*** Opening of Available records ***
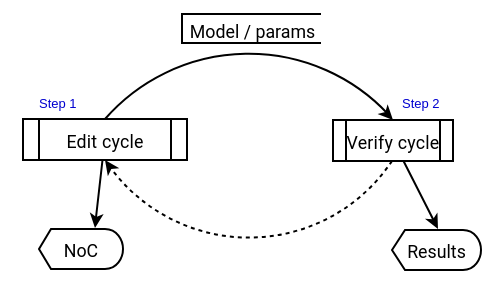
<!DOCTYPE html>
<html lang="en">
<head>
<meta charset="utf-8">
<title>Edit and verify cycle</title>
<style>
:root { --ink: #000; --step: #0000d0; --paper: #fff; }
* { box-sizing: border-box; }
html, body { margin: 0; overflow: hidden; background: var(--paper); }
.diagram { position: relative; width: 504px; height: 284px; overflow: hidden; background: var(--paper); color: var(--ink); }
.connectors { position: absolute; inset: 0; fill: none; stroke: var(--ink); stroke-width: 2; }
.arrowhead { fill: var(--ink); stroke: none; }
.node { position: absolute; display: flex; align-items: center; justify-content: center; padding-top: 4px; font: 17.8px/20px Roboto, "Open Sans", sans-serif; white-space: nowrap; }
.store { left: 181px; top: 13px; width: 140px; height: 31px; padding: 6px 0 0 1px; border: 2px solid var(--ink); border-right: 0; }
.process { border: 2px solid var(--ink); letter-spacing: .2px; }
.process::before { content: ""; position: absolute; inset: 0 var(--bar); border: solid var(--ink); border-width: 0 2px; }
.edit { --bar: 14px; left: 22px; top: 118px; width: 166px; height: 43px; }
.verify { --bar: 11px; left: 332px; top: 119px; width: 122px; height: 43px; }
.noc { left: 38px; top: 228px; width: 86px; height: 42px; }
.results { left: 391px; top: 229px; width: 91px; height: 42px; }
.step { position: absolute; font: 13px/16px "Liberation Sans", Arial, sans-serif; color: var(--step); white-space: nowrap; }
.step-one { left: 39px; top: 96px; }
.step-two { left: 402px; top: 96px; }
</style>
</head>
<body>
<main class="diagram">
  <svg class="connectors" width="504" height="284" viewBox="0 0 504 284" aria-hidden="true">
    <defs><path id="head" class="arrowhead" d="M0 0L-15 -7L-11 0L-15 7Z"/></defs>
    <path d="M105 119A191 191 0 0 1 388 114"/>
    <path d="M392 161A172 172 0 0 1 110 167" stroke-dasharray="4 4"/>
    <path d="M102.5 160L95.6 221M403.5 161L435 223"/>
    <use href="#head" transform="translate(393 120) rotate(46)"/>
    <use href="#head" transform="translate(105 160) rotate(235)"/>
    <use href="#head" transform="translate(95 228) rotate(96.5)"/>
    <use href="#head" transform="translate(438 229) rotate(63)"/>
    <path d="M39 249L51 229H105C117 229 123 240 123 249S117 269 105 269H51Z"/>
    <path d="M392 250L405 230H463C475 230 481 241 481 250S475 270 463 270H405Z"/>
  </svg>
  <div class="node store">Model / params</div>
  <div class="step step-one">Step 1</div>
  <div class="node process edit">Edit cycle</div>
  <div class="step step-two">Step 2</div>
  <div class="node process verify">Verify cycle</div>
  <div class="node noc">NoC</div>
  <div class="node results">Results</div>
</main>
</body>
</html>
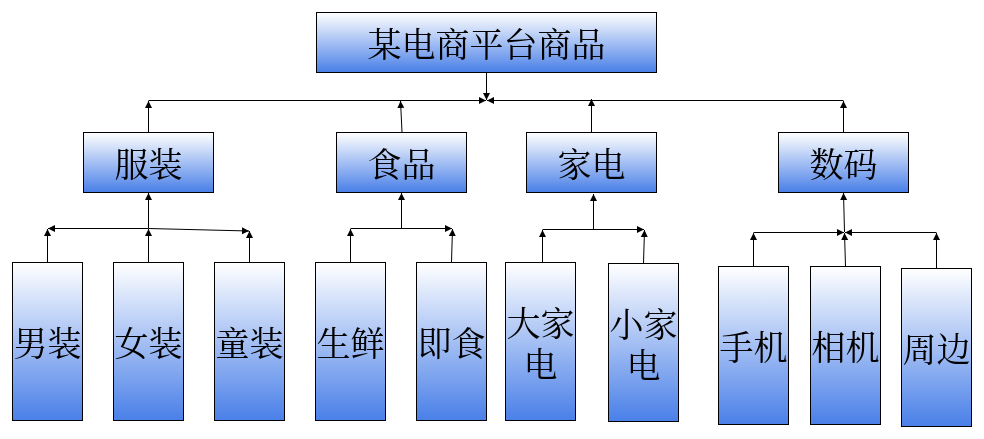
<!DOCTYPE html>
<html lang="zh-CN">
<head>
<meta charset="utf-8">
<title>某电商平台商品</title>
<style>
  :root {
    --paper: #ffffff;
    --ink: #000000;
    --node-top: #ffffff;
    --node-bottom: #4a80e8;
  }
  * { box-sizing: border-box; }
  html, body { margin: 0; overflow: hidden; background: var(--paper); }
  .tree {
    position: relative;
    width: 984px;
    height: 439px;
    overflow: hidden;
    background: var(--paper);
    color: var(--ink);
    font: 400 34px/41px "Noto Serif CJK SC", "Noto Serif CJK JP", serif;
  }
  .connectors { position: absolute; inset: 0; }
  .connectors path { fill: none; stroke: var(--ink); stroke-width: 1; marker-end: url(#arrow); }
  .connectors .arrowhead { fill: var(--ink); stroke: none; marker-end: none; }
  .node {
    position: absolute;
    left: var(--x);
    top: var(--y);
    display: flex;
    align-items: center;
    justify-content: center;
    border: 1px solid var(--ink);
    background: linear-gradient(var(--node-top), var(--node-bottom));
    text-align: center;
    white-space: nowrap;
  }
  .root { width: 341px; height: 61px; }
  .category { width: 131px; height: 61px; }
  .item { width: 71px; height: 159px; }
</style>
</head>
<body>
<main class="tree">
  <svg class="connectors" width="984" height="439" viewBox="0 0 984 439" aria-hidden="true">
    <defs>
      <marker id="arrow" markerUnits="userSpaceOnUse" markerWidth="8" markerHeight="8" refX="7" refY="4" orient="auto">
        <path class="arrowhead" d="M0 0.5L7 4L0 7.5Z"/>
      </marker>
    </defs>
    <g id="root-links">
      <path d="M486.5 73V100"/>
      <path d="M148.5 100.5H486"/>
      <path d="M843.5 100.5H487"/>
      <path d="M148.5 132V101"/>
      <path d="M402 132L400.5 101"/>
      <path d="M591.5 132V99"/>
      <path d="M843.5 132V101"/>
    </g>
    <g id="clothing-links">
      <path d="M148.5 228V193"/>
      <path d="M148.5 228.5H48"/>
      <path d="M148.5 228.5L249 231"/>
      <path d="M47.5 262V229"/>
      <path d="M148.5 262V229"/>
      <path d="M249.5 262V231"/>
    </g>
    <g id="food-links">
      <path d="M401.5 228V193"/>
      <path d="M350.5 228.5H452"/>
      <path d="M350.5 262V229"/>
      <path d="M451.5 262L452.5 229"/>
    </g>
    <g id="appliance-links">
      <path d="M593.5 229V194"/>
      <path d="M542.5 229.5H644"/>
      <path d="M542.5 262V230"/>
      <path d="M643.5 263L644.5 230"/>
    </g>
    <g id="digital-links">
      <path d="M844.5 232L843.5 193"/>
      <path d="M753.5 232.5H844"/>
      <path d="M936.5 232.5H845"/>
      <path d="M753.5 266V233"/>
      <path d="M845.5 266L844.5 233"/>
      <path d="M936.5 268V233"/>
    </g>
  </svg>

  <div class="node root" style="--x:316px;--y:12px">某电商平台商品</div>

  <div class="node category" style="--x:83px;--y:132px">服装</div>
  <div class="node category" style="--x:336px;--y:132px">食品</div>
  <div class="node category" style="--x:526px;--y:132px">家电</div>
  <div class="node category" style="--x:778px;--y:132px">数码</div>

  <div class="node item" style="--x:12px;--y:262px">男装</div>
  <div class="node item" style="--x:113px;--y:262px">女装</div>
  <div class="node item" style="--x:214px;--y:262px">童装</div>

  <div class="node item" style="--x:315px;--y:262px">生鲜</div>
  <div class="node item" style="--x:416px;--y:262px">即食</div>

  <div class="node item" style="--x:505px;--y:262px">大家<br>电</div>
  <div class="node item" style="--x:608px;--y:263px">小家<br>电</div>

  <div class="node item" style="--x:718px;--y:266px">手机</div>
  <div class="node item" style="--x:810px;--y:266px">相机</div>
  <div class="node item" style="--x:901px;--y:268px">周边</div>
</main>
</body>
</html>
*** Close of Available records ***
▶ **Work required**
Your task is to collect every line above that contains the word "defs".

▶ **Answer area**
    <defs><path id="head" class="arrowhead" d="M0 0L-15 -7L-11 0L-15 7Z"/></defs>
    <defs>
    </defs>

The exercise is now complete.